APA Style

Alcoholism.  (2012, May 23).  Retrieved December 2, 2021, from

MLA Format

"Alcoholism."  23 May 2012.  Web.  2 December 2021. <>.

Chicago Style
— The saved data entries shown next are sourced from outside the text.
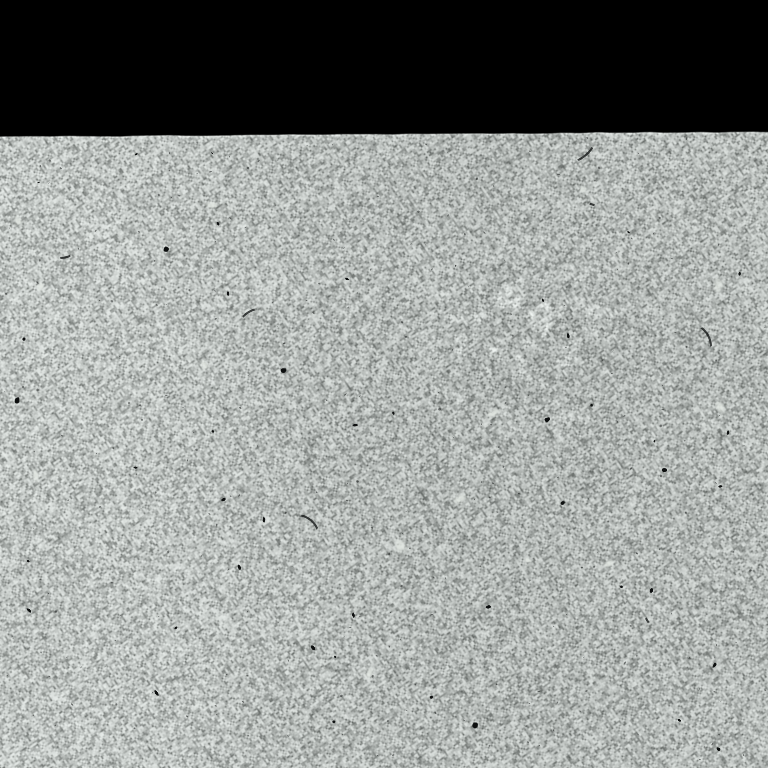
This texture is drawn by a WebGL 1 fragment shader. Its source:

```glsl
precision highp float;
// Pale grey-green film grain under a black band with a slightly tilted edge.
// Rotated value noise makes the grain and a mottled patch; jittered grids
// scatter dark specks, soft pale spots and short curved hairs.

#define EDGE_LEFT 0.822
#define EDGE_TILT 0.007
#define BASE_TONE 0.752
#define GRAIN_CONTRAST 0.46
#define GRAIN_FINE 400.0
#define GRAIN_COARSE 235.0
#define PATCH_CENTRE vec2(0.69, 0.56)
#define PATCH_RADIUS 0.17
#define DARK_RADIUS 0.0040
#define PALE_RADIUS 0.0075
#define HAIR_WIDTH 0.0007
#define PALE_COLOUR vec3(0.89, 0.91, 0.89)

uniform vec2 u_resolution;

float hash(vec2 p) {
  vec3 q = fract(p.xyx * 0.1031);
  q += dot(q, q.yzx + 33.33);
  return fract((q.x + q.y) * q.z);
}

mat2 rotation(float angle) {
  float c = cos(angle), s = sin(angle);
  return mat2(c, -s, s, c);
}

float valueNoise(vec2 p) {
  vec2 cell = floor(p), f = fract(p);
  f = f * f * (3.0 - 2.0 * f);
  float low = mix(hash(cell), hash(cell + vec2(1.0, 0.0)), f.x);
  float high = mix(hash(cell + vec2(0.0, 1.0)), hash(cell + 1.0), f.x);
  return mix(low, high, f.y);
}

// Position relative to the jittered feature of a grid cell, randomly turned.
vec2 localPosition(vec2 p, vec2 cell, float cells, float seed) {
  vec2 jitter = vec2(hash(cell + seed + 3.1), hash(cell + seed + 7.7));
  vec2 centre = (cell + 0.1 + 0.8 * jitter) / cells;
  return rotation(6.2832 * hash(cell + seed + 13.3)) * (p - centre);
}

// Coverage of scattered, uneven ellipses; softness is a share of the radius.
float specks(vec2 p, float cells, float chance, float radius, float softness,
             float seed, float pixel) {
  float cover = 0.0;
  for (int j = -1; j <= 1; j++) {
    for (int i = -1; i <= 1; i++) {
      vec2 cell = floor(p * cells) + vec2(float(i), float(j));
      float present = step(hash(cell + seed), chance);
      vec2 q = localPosition(p, cell, cells, seed);
      float size = radius * mix(0.35, 1.0, hash(cell + seed + 19.9));
      q.y *= mix(1.0, 2.2, hash(cell + seed + 23.7));
      float d = length(q) + size * 0.5 * (valueNoise(p * 330.0) - 0.5);
      float blur = max(size * softness, 0.7 * pixel);
      float shape = 1.0 - smoothstep(size - blur, size + blur, d);
      cover = max(cover, present * shape);
    }
  }
  return cover;
}

// Coverage of scattered arcs, more frequent towards the band.
float hairs(vec2 p, float cells, float seed, float pixel) {
  float cover = 0.0;
  for (int j = -1; j <= 1; j++) {
    for (int i = -1; i <= 1; i++) {
      vec2 cell = floor(p * cells) + vec2(float(i), float(j));
      float chance = mix(0.04, 0.32, smoothstep(0.3, 0.8, cell.y / cells));
      float present = step(hash(cell + seed), chance);
      vec2 q = localPosition(p, cell, cells, seed);
      float bend = mix(0.018, 0.05, hash(cell + seed + 29.1));
      float reach = mix(0.004, 0.016, hash(cell + seed + 31.3));
      vec2 v = q + vec2(0.0, bend);
      float d = abs(length(v) - bend);
      float line = 1.0 - smoothstep(HAIR_WIDTH, HAIR_WIDTH + pixel, d);
      float ends = 1.0 - smoothstep(reach - 0.002, reach, abs(q.x));
      cover = max(cover, present * line * ends * step(0.0, v.y));
    }
  }
  return cover;
}

void main() {
  float pixel = 1.0 / u_resolution.y;
  vec2 p = gl_FragCoord.xy * pixel;

  // Broad shading: lighter at the left, dimmer right of the middle.
  float tone = BASE_TONE - 0.038 * smoothstep(0.0, 0.75, p.x);
  tone -= 0.018 * exp(-10.0 * dot(p - vec2(0.68, 0.4), p - vec2(0.68, 0.4)));
  tone += 0.022 * (valueNoise(p * 5.0 + 4.0) - 0.5);

  // Mottled patch of pale wisps.
  float patchMask = 1.0 - smoothstep(0.2, 1.0, length(p - PATCH_CENTRE) / PATCH_RADIUS);
  float wisps = 0.6 * valueNoise(rotation(0.5) * p * 65.0)
              + 0.4 * valueNoise(rotation(1.1) * p * 120.0);
  tone += patchMask * (0.12 * smoothstep(0.48, 0.8, wisps) - 0.02);

  // Fine grain, with a longer tail towards the dark.
  float grain = 0.75 * (valueNoise(rotation(0.6) * p * GRAIN_FINE) - 0.5)
              + 0.35 * (valueNoise(rotation(1.2) * p * GRAIN_COARSE) - 0.5);
  tone += GRAIN_CONTRAST * (grain - 0.6 * grain * grain);
  vec3 colour = tone + vec3(-0.009, 0.010, -0.001);

  // Pale spots, then dust and hairs.
  float pale = 0.85 * specks(p, 9.0, 0.24, PALE_RADIUS, 0.6, 41.0, pixel);
  colour = mix(colour, PALE_COLOUR, pale);
  float dust = 0.5 * specks(p, 52.0, 0.12, 0.0017, 0.5, 87.0, pixel);
  float dark = specks(p, 12.0, 0.32, DARK_RADIUS, 0.3, 59.0, pixel);
  float hair = 0.75 * hairs(p, 8.0, 71.0, pixel);
  colour = mix(colour, vec3(0.05, 0.06, 0.06), max(max(dust, dark), hair));

  // Black band with a slightly ragged edge and a thin light rim below it.
  float edge = EDGE_LEFT + EDGE_TILT * p.x + 0.0015 * (valueNoise(vec2(p.x * 45.0, 2.0)) - 0.5);
  float below = edge - p.y;
  colour += 0.08 * (1.0 - smoothstep(0.001, 0.004, below));
  colour *= smoothstep(-0.7 * pixel, 0.7 * pixel + 0.0008, below);
  gl_FragColor = vec4(clamp(colour, 0.0, 1.0), 1.0);
}
```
"Alcoholism."  May 23, 2012.  Accessed December 2, 2021.